Lines carrying water to and from the filtration system should be sized for high flow rates to make sure the particulate matter is carried into the filtration system.
Filtration is often necessary when chemical treatment is started in a system which has not previously been chemically treated. The treatment often dislodges old deposits which then migrate to heat exchangers and valves unless removed by filtration.
Before installing a sophisticated filtration system, make sure strainer baskets are emptied regularly. Also make sure the baskets have not been permanently removed – a common practice when they fill up quickly and too much work is required to keep them clean.
Before installing filters or strainers in systems containing glycol, consult the glycol vendor for proper type.
If the make-up water hardness is greater than 300 ppm as calcium carbonate, the water should be softened or a treatment should be used that contains a polymeric dispersant material which forms a soft sludge instead of allowing the formation of hard scales.
Make-up water iron should be less than 1.0 ppm. Manganese should be less than 0.5 00 ppm (0.05 ppm if the system has significant leakage). If not, an iron/ manganese removal system or a new water source should be used.
Water treatment control addresses four problem areas: corrosion, scale, deposition, and bacteria. For control, a nitrite or molybdate based program is typically used in conjunction with testing and monitoring.
The corrosion control program most commonly used is 600 to 1220 ppm sodium nitrite or 100 to 300 ppm molybdate, at a pH of 9.5 to 10.5. Include a copper corrosion inhibitor such as Tolytriazol (TTA) or Benzotriazole (BZT) since uncontrolled copper corrosion can lead to corrosion of steel.
Note – The addition of glycol, especially automotive antifreeze, does not assure corrosion protection. Refer to the manufacturer’s literature for specific requirements, including concentrations and materials of construction.
Control of bacteria is important because bacteria can break down the nitrites. The level of bacteria should be kept at less than 10,000 CFUs (colony forming units) per ml of water. Follow your supplier’s instructions for bacterial control.
Operate your chemical treatment program within the guidelines set by your water treatment supplier. Monitor results monthly, switching to weekly if problem resolution is necessary.
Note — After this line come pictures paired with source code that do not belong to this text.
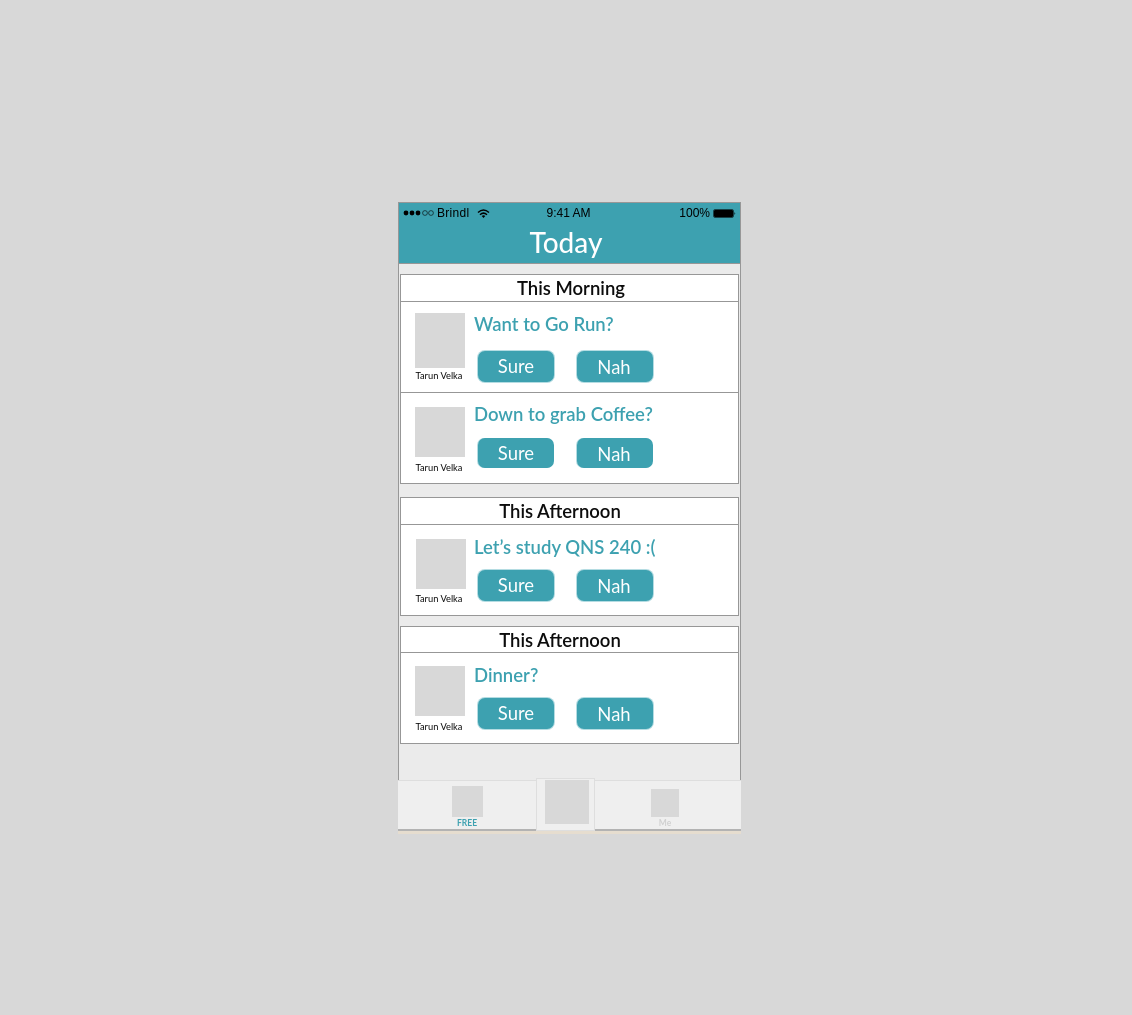
<!DOCTYPE html>
<html lang="en">
<head>
<meta charset="utf-8">
<title>Today</title>
<style>
:root {
  --teal: #3da1b0;
  --teal-edge: #b4dce2;
  --backdrop: #d8d8d8;
  --screen: #ebebeb;
  --tabs: #efefef;
  --line: #979797;
  --ink: #0c0c0c;
}
* { box-sizing: border-box; margin: 0; padding: 0; }
html, body { width: 1132px; height: 1015px; overflow: hidden; }
body { position: relative; background: var(--backdrop); font-family: Lato, sans-serif; color: var(--ink); }
a { color: inherit; text-decoration: none; }

.screen { position: absolute; left: 398px; top: 202px; width: 343px; height: 632px; display: flex; flex-direction: column; background: var(--screen); }
.screen-frame { position: absolute; inset: 0 0 54px; border: solid var(--line); border-width: 1px 1px 0; pointer-events: none; }

.top-bar { height: 62px; background: var(--teal); border-bottom: 1px solid var(--line); }
.status { display: grid; grid-template-columns: 1fr auto 1fr; align-items: center; height: 21px; padding: 1px 5px 0; font: 12px/16px "Liberation Sans", sans-serif; color: #000; }
.carrier, .battery { display: flex; align-items: center; }
.carrier { gap: 3px; }
.carrier span { width: 37px; letter-spacing: .3px; }
.clock { position: relative; left: -1px; }
.battery { justify-content: flex-end; gap: 3px; }
h1 { height: 38px; color: #fff; font-size: 28px; font-weight: 500; line-height: 38px; text-align: center; padding-right: 7px; }

.agenda { padding: 10px 2px 0; }
.card { width: 339px; background: #fff; border: 1px solid var(--line); }
.card + .card { margin-top: 13px; }
.card.evening { margin-top: 10px; }
h2 { height: 27px; padding-left: 3px; border-bottom: 1px solid var(--line); font-size: 18.5px; font-weight: 600; line-height: 26px; text-align: center; }
.afternoon h2, .evening h2 { padding: 0 19px 0 0; }
.evening h2 { height: 26px; }

.invite { display: grid; grid-template-columns: 50px 1fr; column-gap: 9px; height: 90px; padding-left: 14px; }
.invite + .invite { border-top: 1px solid var(--line); height: 91px; }
.person { padding-top: var(--photo-top); }
.photo { width: 50px; height: var(--photo-height, 50px); background: var(--backdrop); }
.person p { margin-top: var(--name-gap); font-size: 9.3px; line-height: 12px; text-align: center; white-space: nowrap; padding-right: 2px; }
.plan { padding-top: 11px; }
h3 { color: var(--teal); font-size: 18.5px; font-weight: 600; line-height: 22px; white-space: nowrap; }
.answers { display: flex; gap: 23px; padding: var(--answer-gap) 0 0 4px; }
.answers a { width: 76px; height: 31px; border-radius: 7px; background: var(--teal); box-shadow: 0 0 0 1px var(--teal-edge); color: #fff; font-size: 18.5px; line-height: 30px; text-align: center; }
.answers a + a { line-height: 32px; padding-right: 2px; }
.run { --photo-top: 11px; --photo-height: 55px; --name-gap: 2px; --answer-gap: 16px; }
.coffee { --photo-top: 14px; --name-gap: 5px; --answer-gap: 13px; }
.coffee .plan { padding-top: 10px; }
.coffee .answers a { height: 30px; box-shadow: -1px 0 0 var(--teal-edge); }
.study { --photo-top: 14px; --name-gap: 4px; --answer-gap: 12px; }
.study .photo { margin-left: 1px; }
.dinner { --photo-top: 13px; --name-gap: 5px; --answer-gap: 12px; }

.tabs { position: absolute; left: 0; right: 0; bottom: 0; height: 54px; display: grid; grid-template-columns: 138px 59px 146px; border-bottom: 3px solid #e6ddcf; background: var(--tabs); border-top: 1px solid #dedede; }
.tabs a { display: flex; flex-direction: column; align-items: center; justify-content: flex-end; border-bottom: 2px solid #b3b3b3; font-size: 8.5px; font-weight: 700; line-height: 12px; }
.tab-icon { background: var(--backdrop); }
.free { color: var(--teal); }
.free .tab-icon { width: 31px; height: 31px; }
.tabs .me { padding-right: 6px; color: #d0d0d0; }
.me .tab-icon { width: 28px; height: 28px; }
.tabs .main { margin-top: -3px; justify-content: flex-start; padding-top: 1px; border: 1px solid #dedede; background: var(--tabs); }
.main .tab-icon { width: 44px; height: 44px; margin-left: 2px; }
</style>
</head>
<body>
<main class="screen">
  <header class="top-bar">
    <div class="status">
      <div class="carrier">
        <svg width="31" height="6" viewBox="0 0 31 6" aria-hidden="true">
          <defs><circle id="dot" cy="3" r="2.4"/></defs>
          <use href="#dot" x="3"/><use href="#dot" x="9"/><use href="#dot" x="15"/>
          <g fill="none" stroke="#000" stroke-width=".6"><use href="#dot" x="22"/><use href="#dot" x="28"/></g>
        </svg>
        <span>Brindl</span>
        <svg width="13" height="9" viewBox="0 0 13 9" fill="none" stroke="#000" stroke-width="1.5" aria-hidden="true">
          <path d="M1 3.5Q6.500 -1.500 12 3.500M3 5.700Q6.500 2.500 10 5.700"/>
          <path d="M4.700 7L6.500 9L8.300 7Q6.500 5.500 4.700 7Z" fill="#000" stroke="none"/>
        </svg>
      </div>
      <time class="clock">9:41 AM</time>
      <div class="battery">
        <span>100%</span>
        <svg width="23" height="9" viewBox="0 0 23 9" aria-hidden="true">
          <rect x=".5" y=".5" width="20" height="8" rx="1.5" fill="none" stroke="#000" stroke-width=".6"/>
          <rect x="1" y="1" width="19" height="7" rx="1"/>
          <path d="M21.500 3Q23 4.500 21.500 6Z"/>
        </svg>
      </div>
    </div>
    <h1>Today</h1>
  </header>

  <div class="agenda">
    <section class="card morning">
      <h2>This Morning</h2>
      <article class="invite run">
        <div class="person"><div class="photo"></div><p>Tarun Velka</p></div>
        <div class="plan">
          <h3>Want to Go Run?</h3>
          <div class="answers"><a href="#">Sure</a><a href="#">Nah</a></div>
        </div>
      </article>
      <article class="invite coffee">
        <div class="person"><div class="photo"></div><p>Tarun Velka</p></div>
        <div class="plan">
          <h3>Down to grab Coffee?</h3>
          <div class="answers"><a href="#">Sure</a><a href="#">Nah</a></div>
        </div>
      </article>
    </section>

    <section class="card afternoon">
      <h2>This Afternoon</h2>
      <article class="invite study">
        <div class="person"><div class="photo"></div><p>Tarun Velka</p></div>
        <div class="plan">
          <h3>Let’s study QNS 240 :(</h3>
          <div class="answers"><a href="#">Sure</a><a href="#">Nah</a></div>
        </div>
      </article>
    </section>

    <section class="card evening">
      <h2>This Afternoon</h2>
      <article class="invite dinner">
        <div class="person"><div class="photo"></div><p>Tarun Velka</p></div>
        <div class="plan">
          <h3>Dinner?</h3>
          <div class="answers"><a href="#">Sure</a><a href="#">Nah</a></div>
        </div>
      </article>
    </section>
  </div>

  <div class="screen-frame"></div>
  <nav class="tabs">
    <a class="free" href="#"><span class="tab-icon"></span>FREE</a>
    <a class="main" href="#" aria-label="Main"><span class="tab-icon"></span></a>
    <a class="me" href="#"><span class="tab-icon"></span>Me</a>
  </nav>
</main>
</body>
</html>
Valves should not be oversized. Set the control system operating parameters so that hunting does not occur, even at light load conditions such as Fall, Spring, and morning operation. Valves which cycle often or continuously require a preventive maintenance program to replace worn parts.